**Work task**
The answer must be an exact copy of the records, with no pictures in it.

[Data entries]
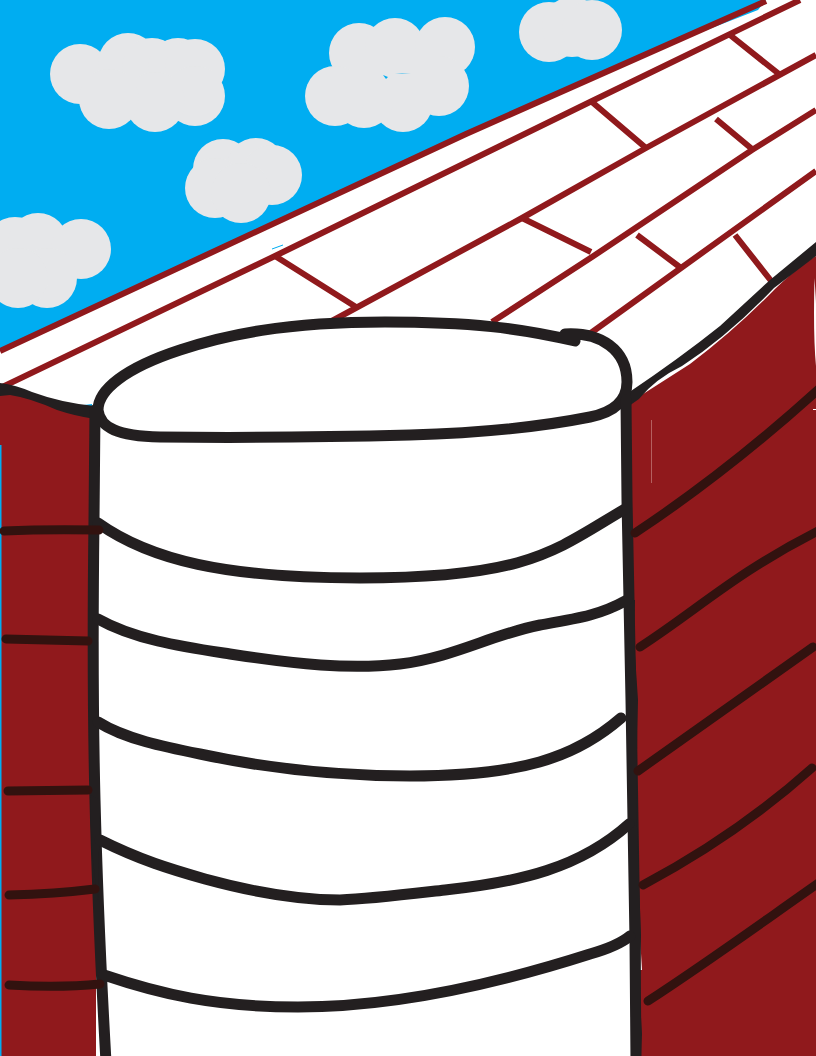
<!DOCTYPE html>
<html lang="en">
<head>
<meta charset="utf-8">
<title>Column, walls and sky</title>
<style>
:root {
  --sky: #00adf1;
  --cloud: #e6e7e9;
  --brick: #90191c;
  --mortar: #32120f;
  --ink: #231f20;
  --paper: #fff;
}
html, body { margin: 0; width: 816px; height: 1056px; overflow: hidden; background: var(--paper); }
svg { display: block; }
.sky { fill: var(--sky); }
.clouds { fill: var(--cloud); }
.paper { fill: var(--paper); }
.wall { fill: var(--brick); }
.tiles { fill: none; stroke: var(--brick); stroke-width: 6; }
.courses { fill: none; stroke: var(--mortar); stroke-width: 9; stroke-linecap: round; }
.ink { fill: none; stroke: var(--ink); stroke-width: 11; stroke-linecap: round; stroke-linejoin: round; }
.ink-fill { fill: var(--ink); }
</style>
</head>
<body>
<svg width="816" height="1056" viewBox="0 0 816 1056" role="img" aria-label="A white column between two red walls under a cloudy blue sky">
  <defs>
    <circle id="puff" r="30"/>
  </defs>

  <rect class="paper" width="816" height="1056"/>
  <path class="sky" d="M0 0H766L758 10L640 56L466 134L0 350Z"/>

  <g class="clouds">
    <g id="cloud-left">
      <use href="#puff" x="80" y="74"/>
      <use href="#puff" x="128" y="63"/>
      <use href="#puff" x="152" y="68"/>
      <use href="#puff" x="178" y="68"/>
      <use href="#puff" x="195" y="69"/>
      <use href="#puff" x="195" y="96"/>
      <use href="#puff" x="155" y="102"/>
      <use href="#puff" x="109" y="99"/>
    </g>
    <g id="cloud-middle">
      <use href="#puff" x="359" y="53"/>
      <use href="#puff" x="395" y="48"/>
      <use href="#puff" x="445" y="47"/>
      <use href="#puff" x="439" y="86"/>
      <use href="#puff" x="403" y="102"/>
      <use href="#puff" x="364" y="98"/>
      <use href="#puff" x="335" y="96"/>
      <rect x="350" y="55" width="90" height="50"/>
    </g>
    <g id="cloud-right">
      <use href="#puff" x="549" y="32"/>
      <use href="#puff" x="572" y="27"/>
      <use href="#puff" x="592" y="30"/>
    </g>
    <g id="cloud-small">
      <use href="#puff" x="223" y="169"/>
      <use href="#puff" x="256" y="168"/>
      <use href="#puff" x="272" y="175"/>
      <use href="#puff" x="215" y="188"/>
      <use href="#puff" x="241" y="193"/>
    </g>
    <g id="cloud-edge">
      <use href="#puff" x="15" y="247"/>
      <use href="#puff" x="38" y="243"/>
      <use href="#puff" x="81" y="249"/>
      <use href="#puff" x="47" y="278"/>
      <use href="#puff" x="18" y="278"/>
    </g>
  </g>
  <path class="sky" d="M383 75L388 77L386 79ZM395 74L411 73L402 74Z"/>

  <g id="roof" class="tiles">
    <path d="M0 351L466 134L766 1"/>
    <path d="M0 388L275 256L590 102L800 0"/>
    <path d="M330 322L522 218L646 148L816 55"/>
    <path d="M492 322L592 257L752 150L816 110"/>
    <path d="M588 335L681 268L816 171"/>
    <path d="M275 256L356 307M592 102L646 148M730 35L779 74M522 218L591 252M716 119L752 149M637 235L681 268M735 235L772 282"/>
  </g>
  <path d="M272 249L283 245" stroke="var(--sky)"/>

  <g id="left-wall">
    <path class="wall" d="M0 394Q22 392 50 405L96 416V1056H0Z"/>
    <path class="sky" d="M0 445H1.5V1056H0ZM76 406L92 404V409Z"/>
    <path class="ink-fill" d="M0 383Q16 385 32 392Q62 403 95 406V419Q75 416 57 410Q30 398 10 395L0 396Z"/>
  </g>

  <g id="right-wall">
    <path class="wall" d="M629 403L690 364Q735 330 775 289Q800 265 816 256V1056H636Z"/>
    <path class="ink-fill" d="M628 393Q680 358 720 326L770 280L816 242V256Q795 272 774 288Q728 336 682 366Q655 379 639 399L629 406Z"/>
    <path d="M651.5 420V483" stroke="#b5605f"/>
    <path class="paper" d="M814.5 278Q816 300 816 304V366Q813 335 814.5 278ZM813 409H816V410H813ZM640 937L642 970H640Z"/>
  </g>

  <g id="column">
    <path class="paper" d="M97 407C102 365 190 322 390 322Q500 322 575 337C615 335 630 365 627 400L636 1056H106L95 770Z"/>
    <path class="ink" d="M575 341C520 328 470 322 385 322C285 322 225 335 180 350C125 368 98 390 98 410C100 428 118 436 160 437C240 438 330 437 410 435C480 433 540 427 590 417C615 412 627 400 627 382C627 350 601 332 565 334"/>
    <path class="ink" d="M95 410L94 520Q92 680 95 800Q98 920 106 1062"/>
    <path class="ink" d="M626 400L627 500L631 700L635 940L636 1062"/>
    <path class="ink-fill" d="M90 795Q90 850 98 900L100 800ZM632 600H635L634 640L638 700L636 800L641 935L640 1000L642 1034L641 1056H632Z"/>
    <g id="column-bands" class="ink">
      <path d="M98 523C150 560 225 578 360 578C530 578 555 550 625 509"/>
      <path d="M98 619C135 640 185 647 230 654C295 664 350 670 400 664C455 657 490 635 540 625C580 618 600 615 627 600"/>
      <path d="M98 722C125 739 165 747 200 754C265 768 335 776 410 776C520 776 575 758 621 718"/>
      <path d="M100 840C140 860 170 869 205 879C260 894 300 900 340 900C370 899 410 894 445 890C520 882 580 868 629 824"/>
      <path d="M104 975C160 994 215 1007 298 1007C390 1007 490 986 590 954Q618 946 630 936"/>
    </g>
  </g>

  <g id="wall-courses" class="courses">
    <path d="M4 531Q45 529 99 530M6 639L88 641M8 791L88 790M9 895Q55 894 95 889M9 985Q60 988 100 984"/>
    <path d="M635 533C700 490 755 447 820 388"/>
    <path d="M640 647C700 608 735 573 820 530"/>
    <path d="M638 771L813 647"/>
    <path d="M643 885C705 852 765 810 812 768"/>
    <path d="M648 1001C705 964 760 924 820 882"/>
  </g>
</svg>
</body>
</html>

**Answer for this exercise**
<!DOCTYPE html>
<html lang="en">
<head>
<meta charset="utf-8">
<title>Column, walls and sky</title>
<style>
:root {
  --sky: #00adf1;
  --cloud: #e6e7e9;
  --brick: #90191c;
  --mortar: #32120f;
  --ink: #231f20;
  --paper: #fff;
}
html, body { margin: 0; width: 816px; height: 1056px; overflow: hidden; background: var(--paper); }
svg { display: block; }
.sky { fill: var(--sky); }
.clouds { fill: var(--cloud); }
.paper { fill: var(--paper); }
.wall { fill: var(--brick); }
.tiles { fill: none; stroke: var(--brick); stroke-width: 6; }
.courses { fill: none; stroke: var(--mortar); stroke-width: 9; stroke-linecap: round; }
.ink { fill: none; stroke: var(--ink); stroke-width: 11; stroke-linecap: round; stroke-linejoin: round; }
.ink-fill { fill: var(--ink); }
</style>
</head>
<body>
<svg width="816" height="1056" viewBox="0 0 816 1056" role="img" aria-label="A white column between two red walls under a cloudy blue sky">
  <defs>
    <circle id="puff" r="30"/>
  </defs>

  <rect class="paper" width="816" height="1056"/>
  <path class="sky" d="M0 0H766L758 10L640 56L466 134L0 350Z"/>

  <g class="clouds">
    <g id="cloud-left">
      <use href="#puff" x="80" y="74"/>
      <use href="#puff" x="128" y="63"/>
      <use href="#puff" x="152" y="68"/>
      <use href="#puff" x="178" y="68"/>
      <use href="#puff" x="195" y="69"/>
      <use href="#puff" x="195" y="96"/>
      <use href="#puff" x="155" y="102"/>
      <use href="#puff" x="109" y="99"/>
    </g>
    <g id="cloud-middle">
      <use href="#puff" x="359" y="53"/>
      <use href="#puff" x="395" y="48"/>
      <use href="#puff" x="445" y="47"/>
      <use href="#puff" x="439" y="86"/>
      <use href="#puff" x="403" y="102"/>
      <use href="#puff" x="364" y="98"/>
      <use href="#puff" x="335" y="96"/>
      <rect x="350" y="55" width="90" height="50"/>
    </g>
    <g id="cloud-right">
      <use href="#puff" x="549" y="32"/>
      <use href="#puff" x="572" y="27"/>
      <use href="#puff" x="592" y="30"/>
    </g>
    <g id="cloud-small">
      <use href="#puff" x="223" y="169"/>
      <use href="#puff" x="256" y="168"/>
      <use href="#puff" x="272" y="175"/>
      <use href="#puff" x="215" y="188"/>
      <use href="#puff" x="241" y="193"/>
    </g>
    <g id="cloud-edge">
      <use href="#puff" x="15" y="247"/>
      <use href="#puff" x="38" y="243"/>
      <use href="#puff" x="81" y="249"/>
      <use href="#puff" x="47" y="278"/>
      <use href="#puff" x="18" y="278"/>
    </g>
  </g>
  <path class="sky" d="M383 75L388 77L386 79ZM395 74L411 73L402 74Z"/>

  <g id="roof" class="tiles">
    <path d="M0 351L466 134L766 1"/>
    <path d="M0 388L275 256L590 102L800 0"/>
    <path d="M330 322L522 218L646 148L816 55"/>
    <path d="M492 322L592 257L752 150L816 110"/>
    <path d="M588 335L681 268L816 171"/>
    <path d="M275 256L356 307M592 102L646 148M730 35L779 74M522 218L591 252M716 119L752 149M637 235L681 268M735 235L772 282"/>
  </g>
  <path d="M272 249L283 245" stroke="var(--sky)"/>

  <g id="left-wall">
    <path class="wall" d="M0 394Q22 392 50 405L96 416V1056H0Z"/>
    <path class="sky" d="M0 445H1.5V1056H0ZM76 406L92 404V409Z"/>
    <path class="ink-fill" d="M0 383Q16 385 32 392Q62 403 95 406V419Q75 416 57 410Q30 398 10 395L0 396Z"/>
  </g>

  <g id="right-wall">
    <path class="wall" d="M629 403L690 364Q735 330 775 289Q800 265 816 256V1056H636Z"/>
    <path class="ink-fill" d="M628 393Q680 358 720 326L770 280L816 242V256Q795 272 774 288Q728 336 682 366Q655 379 639 399L629 406Z"/>
    <path d="M651.5 420V483" stroke="#b5605f"/>
    <path class="paper" d="M814.5 278Q816 300 816 304V366Q813 335 814.5 278ZM813 409H816V410H813ZM640 937L642 970H640Z"/>
  </g>

  <g id="column">
    <path class="paper" d="M97 407C102 365 190 322 390 322Q500 322 575 337C615 335 630 365 627 400L636 1056H106L95 770Z"/>
    <path class="ink" d="M575 341C520 328 470 322 385 322C285 322 225 335 180 350C125 368 98 390 98 410C100 428 118 436 160 437C240 438 330 437 410 435C480 433 540 427 590 417C615 412 627 400 627 382C627 350 601 332 565 334"/>
    <path class="ink" d="M95 410L94 520Q92 680 95 800Q98 920 106 1062"/>
    <path class="ink" d="M626 400L627 500L631 700L635 940L636 1062"/>
    <path class="ink-fill" d="M90 795Q90 850 98 900L100 800ZM632 600H635L634 640L638 700L636 800L641 935L640 1000L642 1034L641 1056H632Z"/>
    <g id="column-bands" class="ink">
      <path d="M98 523C150 560 225 578 360 578C530 578 555 550 625 509"/>
      <path d="M98 619C135 640 185 647 230 654C295 664 350 670 400 664C455 657 490 635 540 625C580 618 600 615 627 600"/>
      <path d="M98 722C125 739 165 747 200 754C265 768 335 776 410 776C520 776 575 758 621 718"/>
      <path d="M100 840C140 860 170 869 205 879C260 894 300 900 340 900C370 899 410 894 445 890C520 882 580 868 629 824"/>
      <path d="M104 975C160 994 215 1007 298 1007C390 1007 490 986 590 954Q618 946 630 936"/>
    </g>
  </g>

  <g id="wall-courses" class="courses">
    <path d="M4 531Q45 529 99 530M6 639L88 641M8 791L88 790M9 895Q55 894 95 889M9 985Q60 988 100 984"/>
    <path d="M635 533C700 490 755 447 820 388"/>
    <path d="M640 647C700 608 735 573 820 530"/>
    <path d="M638 771L813 647"/>
    <path d="M643 885C705 852 765 810 812 768"/>
    <path d="M648 1001C705 964 760 924 820 882"/>
  </g>
</svg>
</body>
</html>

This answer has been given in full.